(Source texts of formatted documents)
────────
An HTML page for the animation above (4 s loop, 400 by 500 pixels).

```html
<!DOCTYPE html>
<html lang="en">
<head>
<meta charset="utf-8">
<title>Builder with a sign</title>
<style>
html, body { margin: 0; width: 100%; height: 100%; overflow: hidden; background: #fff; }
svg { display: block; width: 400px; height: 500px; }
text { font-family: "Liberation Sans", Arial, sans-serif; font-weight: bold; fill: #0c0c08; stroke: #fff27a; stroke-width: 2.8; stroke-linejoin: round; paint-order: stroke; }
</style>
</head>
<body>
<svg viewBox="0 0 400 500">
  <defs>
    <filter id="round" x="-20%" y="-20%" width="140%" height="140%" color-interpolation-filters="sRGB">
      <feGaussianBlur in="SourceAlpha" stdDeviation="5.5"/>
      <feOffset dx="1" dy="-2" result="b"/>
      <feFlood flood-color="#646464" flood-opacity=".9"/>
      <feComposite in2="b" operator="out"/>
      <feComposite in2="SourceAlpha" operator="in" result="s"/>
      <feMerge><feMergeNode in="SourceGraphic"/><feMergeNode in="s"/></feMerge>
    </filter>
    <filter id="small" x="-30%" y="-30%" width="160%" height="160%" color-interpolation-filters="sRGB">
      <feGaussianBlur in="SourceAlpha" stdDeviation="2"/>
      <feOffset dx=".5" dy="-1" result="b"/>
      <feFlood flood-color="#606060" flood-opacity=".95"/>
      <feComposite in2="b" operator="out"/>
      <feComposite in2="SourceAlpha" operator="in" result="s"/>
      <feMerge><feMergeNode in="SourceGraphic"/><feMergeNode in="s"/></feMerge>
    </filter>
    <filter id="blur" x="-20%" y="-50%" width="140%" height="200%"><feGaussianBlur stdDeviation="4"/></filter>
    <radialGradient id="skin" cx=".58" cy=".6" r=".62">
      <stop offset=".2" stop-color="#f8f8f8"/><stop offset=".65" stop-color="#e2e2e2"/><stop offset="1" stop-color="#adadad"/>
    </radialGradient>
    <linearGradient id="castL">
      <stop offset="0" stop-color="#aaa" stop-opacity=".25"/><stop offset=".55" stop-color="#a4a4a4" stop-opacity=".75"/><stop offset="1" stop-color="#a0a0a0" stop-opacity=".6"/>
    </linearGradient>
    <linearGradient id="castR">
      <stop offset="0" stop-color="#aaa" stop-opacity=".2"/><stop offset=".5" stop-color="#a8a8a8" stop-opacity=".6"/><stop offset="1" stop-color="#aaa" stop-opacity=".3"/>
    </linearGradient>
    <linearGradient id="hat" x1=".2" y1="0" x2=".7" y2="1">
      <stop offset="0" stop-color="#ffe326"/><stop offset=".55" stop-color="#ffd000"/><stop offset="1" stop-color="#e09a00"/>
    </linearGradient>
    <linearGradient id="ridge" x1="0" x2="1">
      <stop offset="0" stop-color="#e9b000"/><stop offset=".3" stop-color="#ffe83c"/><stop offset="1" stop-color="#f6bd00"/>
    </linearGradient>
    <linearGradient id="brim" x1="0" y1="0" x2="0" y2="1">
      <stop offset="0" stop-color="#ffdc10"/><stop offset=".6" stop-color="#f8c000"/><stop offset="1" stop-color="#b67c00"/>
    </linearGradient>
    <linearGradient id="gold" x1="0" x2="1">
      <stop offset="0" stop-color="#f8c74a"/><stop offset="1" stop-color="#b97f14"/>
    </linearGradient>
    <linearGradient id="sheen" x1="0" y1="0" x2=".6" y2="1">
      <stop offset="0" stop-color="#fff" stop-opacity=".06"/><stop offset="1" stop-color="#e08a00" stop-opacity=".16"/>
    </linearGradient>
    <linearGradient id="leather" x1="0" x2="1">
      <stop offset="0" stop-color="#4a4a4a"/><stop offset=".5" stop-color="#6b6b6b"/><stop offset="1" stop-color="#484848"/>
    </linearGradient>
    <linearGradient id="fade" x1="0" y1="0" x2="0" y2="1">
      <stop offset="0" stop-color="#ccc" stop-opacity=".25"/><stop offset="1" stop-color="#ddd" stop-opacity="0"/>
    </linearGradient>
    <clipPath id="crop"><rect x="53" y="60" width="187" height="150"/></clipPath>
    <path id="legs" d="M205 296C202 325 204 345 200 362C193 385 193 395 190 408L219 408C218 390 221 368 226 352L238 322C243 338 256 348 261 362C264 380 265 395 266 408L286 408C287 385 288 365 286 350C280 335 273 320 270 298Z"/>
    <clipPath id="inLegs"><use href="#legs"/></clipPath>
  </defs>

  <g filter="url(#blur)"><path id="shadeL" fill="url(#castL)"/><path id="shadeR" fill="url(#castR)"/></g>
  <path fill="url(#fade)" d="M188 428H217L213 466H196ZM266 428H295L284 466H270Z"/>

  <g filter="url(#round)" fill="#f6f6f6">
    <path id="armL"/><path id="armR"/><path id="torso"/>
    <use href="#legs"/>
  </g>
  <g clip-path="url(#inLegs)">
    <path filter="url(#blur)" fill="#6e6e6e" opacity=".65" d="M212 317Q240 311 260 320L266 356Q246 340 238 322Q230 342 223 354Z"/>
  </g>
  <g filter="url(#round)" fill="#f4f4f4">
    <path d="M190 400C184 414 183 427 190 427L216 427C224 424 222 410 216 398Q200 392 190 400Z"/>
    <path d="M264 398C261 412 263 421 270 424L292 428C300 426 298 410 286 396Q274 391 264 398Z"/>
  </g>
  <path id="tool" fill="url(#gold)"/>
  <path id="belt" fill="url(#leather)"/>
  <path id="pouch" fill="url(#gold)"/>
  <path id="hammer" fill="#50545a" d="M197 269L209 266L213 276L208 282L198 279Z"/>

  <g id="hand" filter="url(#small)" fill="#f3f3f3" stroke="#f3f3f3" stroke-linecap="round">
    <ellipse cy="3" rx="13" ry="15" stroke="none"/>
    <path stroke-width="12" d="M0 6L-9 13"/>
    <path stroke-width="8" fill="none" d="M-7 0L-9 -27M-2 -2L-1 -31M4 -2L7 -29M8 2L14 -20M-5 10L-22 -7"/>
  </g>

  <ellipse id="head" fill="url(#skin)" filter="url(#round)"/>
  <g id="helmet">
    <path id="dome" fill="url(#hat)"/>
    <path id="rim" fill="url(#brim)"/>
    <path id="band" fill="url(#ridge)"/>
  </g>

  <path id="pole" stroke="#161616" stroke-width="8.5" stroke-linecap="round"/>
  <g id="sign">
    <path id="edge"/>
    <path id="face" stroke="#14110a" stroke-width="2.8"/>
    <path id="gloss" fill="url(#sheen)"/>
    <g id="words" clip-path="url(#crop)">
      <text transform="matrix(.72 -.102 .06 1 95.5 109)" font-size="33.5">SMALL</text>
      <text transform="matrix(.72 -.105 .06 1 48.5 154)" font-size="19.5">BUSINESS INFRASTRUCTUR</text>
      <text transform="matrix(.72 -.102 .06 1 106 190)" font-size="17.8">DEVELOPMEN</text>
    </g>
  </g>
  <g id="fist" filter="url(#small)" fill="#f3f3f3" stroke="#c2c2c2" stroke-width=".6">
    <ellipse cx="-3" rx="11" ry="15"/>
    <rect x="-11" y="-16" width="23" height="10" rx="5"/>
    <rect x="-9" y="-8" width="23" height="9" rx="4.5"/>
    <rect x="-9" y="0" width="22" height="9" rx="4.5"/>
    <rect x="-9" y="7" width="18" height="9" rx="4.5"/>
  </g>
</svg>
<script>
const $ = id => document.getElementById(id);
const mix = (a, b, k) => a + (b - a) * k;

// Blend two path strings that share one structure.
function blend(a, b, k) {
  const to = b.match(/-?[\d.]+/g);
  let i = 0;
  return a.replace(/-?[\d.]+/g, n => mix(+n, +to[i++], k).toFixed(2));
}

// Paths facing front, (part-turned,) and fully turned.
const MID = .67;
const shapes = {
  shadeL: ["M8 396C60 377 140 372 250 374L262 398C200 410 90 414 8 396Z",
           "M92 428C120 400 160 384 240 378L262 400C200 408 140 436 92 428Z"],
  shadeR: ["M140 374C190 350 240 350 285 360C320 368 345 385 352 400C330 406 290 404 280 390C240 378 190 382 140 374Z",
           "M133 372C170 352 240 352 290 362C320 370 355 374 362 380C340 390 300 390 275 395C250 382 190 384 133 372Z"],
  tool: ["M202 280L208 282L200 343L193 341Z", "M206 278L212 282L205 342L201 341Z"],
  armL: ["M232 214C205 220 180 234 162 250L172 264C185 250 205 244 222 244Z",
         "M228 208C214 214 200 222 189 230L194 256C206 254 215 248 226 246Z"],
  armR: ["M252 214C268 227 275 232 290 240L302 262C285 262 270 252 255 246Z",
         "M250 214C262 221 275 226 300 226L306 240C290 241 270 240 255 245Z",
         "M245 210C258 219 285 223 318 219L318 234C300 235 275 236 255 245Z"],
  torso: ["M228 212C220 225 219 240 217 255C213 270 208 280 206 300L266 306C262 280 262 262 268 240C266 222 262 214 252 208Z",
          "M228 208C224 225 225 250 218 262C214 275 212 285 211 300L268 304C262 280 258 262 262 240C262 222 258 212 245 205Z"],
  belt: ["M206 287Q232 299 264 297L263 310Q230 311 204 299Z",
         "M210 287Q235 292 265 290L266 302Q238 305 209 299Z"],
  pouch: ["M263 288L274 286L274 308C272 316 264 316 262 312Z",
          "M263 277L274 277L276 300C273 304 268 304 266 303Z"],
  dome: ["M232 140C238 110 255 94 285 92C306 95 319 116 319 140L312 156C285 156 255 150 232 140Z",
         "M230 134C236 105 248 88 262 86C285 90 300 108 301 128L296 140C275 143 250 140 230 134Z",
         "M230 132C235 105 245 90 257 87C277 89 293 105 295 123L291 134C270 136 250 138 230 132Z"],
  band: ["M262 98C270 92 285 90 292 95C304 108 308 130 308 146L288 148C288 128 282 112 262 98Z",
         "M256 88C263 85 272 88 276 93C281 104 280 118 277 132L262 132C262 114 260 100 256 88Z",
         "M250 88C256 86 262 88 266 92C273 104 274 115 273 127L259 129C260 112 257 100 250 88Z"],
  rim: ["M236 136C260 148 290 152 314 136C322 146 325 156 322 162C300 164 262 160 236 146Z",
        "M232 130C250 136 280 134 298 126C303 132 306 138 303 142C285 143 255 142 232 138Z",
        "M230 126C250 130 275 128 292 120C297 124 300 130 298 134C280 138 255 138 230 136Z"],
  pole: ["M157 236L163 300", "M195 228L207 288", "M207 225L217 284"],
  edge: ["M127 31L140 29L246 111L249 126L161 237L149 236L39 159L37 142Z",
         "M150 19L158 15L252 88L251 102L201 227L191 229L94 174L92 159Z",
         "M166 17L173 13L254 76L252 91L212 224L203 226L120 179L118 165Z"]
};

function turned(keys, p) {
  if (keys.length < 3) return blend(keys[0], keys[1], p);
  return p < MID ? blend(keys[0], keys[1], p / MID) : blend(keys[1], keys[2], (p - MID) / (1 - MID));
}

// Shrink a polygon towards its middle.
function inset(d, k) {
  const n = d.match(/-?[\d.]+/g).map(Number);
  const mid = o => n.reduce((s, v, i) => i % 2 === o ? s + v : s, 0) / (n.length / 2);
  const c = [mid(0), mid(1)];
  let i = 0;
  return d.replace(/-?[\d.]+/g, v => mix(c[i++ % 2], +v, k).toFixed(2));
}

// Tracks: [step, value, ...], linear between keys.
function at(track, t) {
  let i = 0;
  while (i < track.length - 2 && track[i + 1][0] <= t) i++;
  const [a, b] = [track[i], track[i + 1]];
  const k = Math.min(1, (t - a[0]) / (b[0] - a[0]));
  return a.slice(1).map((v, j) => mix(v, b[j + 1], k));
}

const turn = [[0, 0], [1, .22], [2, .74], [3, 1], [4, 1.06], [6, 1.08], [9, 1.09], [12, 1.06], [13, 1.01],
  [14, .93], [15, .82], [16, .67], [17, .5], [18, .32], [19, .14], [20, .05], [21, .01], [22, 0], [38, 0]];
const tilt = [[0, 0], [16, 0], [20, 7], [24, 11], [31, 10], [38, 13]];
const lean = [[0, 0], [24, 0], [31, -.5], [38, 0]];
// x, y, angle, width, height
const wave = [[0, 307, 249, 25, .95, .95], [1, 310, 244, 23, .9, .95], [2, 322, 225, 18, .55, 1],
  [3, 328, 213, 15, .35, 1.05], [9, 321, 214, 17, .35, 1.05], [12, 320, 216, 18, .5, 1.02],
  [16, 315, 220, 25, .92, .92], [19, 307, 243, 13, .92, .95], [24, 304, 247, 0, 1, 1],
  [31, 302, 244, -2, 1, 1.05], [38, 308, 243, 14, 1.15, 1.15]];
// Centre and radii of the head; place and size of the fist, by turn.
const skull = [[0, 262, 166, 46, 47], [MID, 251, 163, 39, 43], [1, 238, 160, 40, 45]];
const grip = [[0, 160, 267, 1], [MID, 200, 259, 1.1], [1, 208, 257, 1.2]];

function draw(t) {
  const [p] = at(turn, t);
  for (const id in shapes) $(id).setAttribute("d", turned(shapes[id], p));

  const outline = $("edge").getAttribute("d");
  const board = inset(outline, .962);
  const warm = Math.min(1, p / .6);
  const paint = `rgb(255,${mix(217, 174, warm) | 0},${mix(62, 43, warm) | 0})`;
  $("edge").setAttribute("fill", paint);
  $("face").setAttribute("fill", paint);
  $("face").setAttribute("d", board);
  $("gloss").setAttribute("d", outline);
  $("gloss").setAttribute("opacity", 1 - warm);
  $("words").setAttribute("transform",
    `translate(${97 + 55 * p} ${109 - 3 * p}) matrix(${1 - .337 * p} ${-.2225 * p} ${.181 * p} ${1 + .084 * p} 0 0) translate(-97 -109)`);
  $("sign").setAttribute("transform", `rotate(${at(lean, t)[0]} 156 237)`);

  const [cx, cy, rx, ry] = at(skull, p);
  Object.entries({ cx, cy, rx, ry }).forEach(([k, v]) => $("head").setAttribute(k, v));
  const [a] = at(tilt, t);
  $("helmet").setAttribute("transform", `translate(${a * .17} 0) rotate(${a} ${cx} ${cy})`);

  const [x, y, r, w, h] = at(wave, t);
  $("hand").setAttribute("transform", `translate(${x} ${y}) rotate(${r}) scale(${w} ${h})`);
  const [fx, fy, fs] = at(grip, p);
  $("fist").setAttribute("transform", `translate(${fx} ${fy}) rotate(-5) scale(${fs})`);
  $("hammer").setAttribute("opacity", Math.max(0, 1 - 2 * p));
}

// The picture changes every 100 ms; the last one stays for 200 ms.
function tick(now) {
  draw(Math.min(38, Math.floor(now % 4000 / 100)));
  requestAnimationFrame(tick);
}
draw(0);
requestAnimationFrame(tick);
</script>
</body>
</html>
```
────────
▸ **What you are asked to do**: Pick from the records each line that contains the word "warm" and show it.

▸ **Your response**:
  const warm = Math.min(1, p / .6);
  const paint = `rgb(255,${mix(217, 174, warm) | 0},${mix(62, 43, warm) | 0})`;
  $("gloss").setAttribute("opacity", 1 - warm);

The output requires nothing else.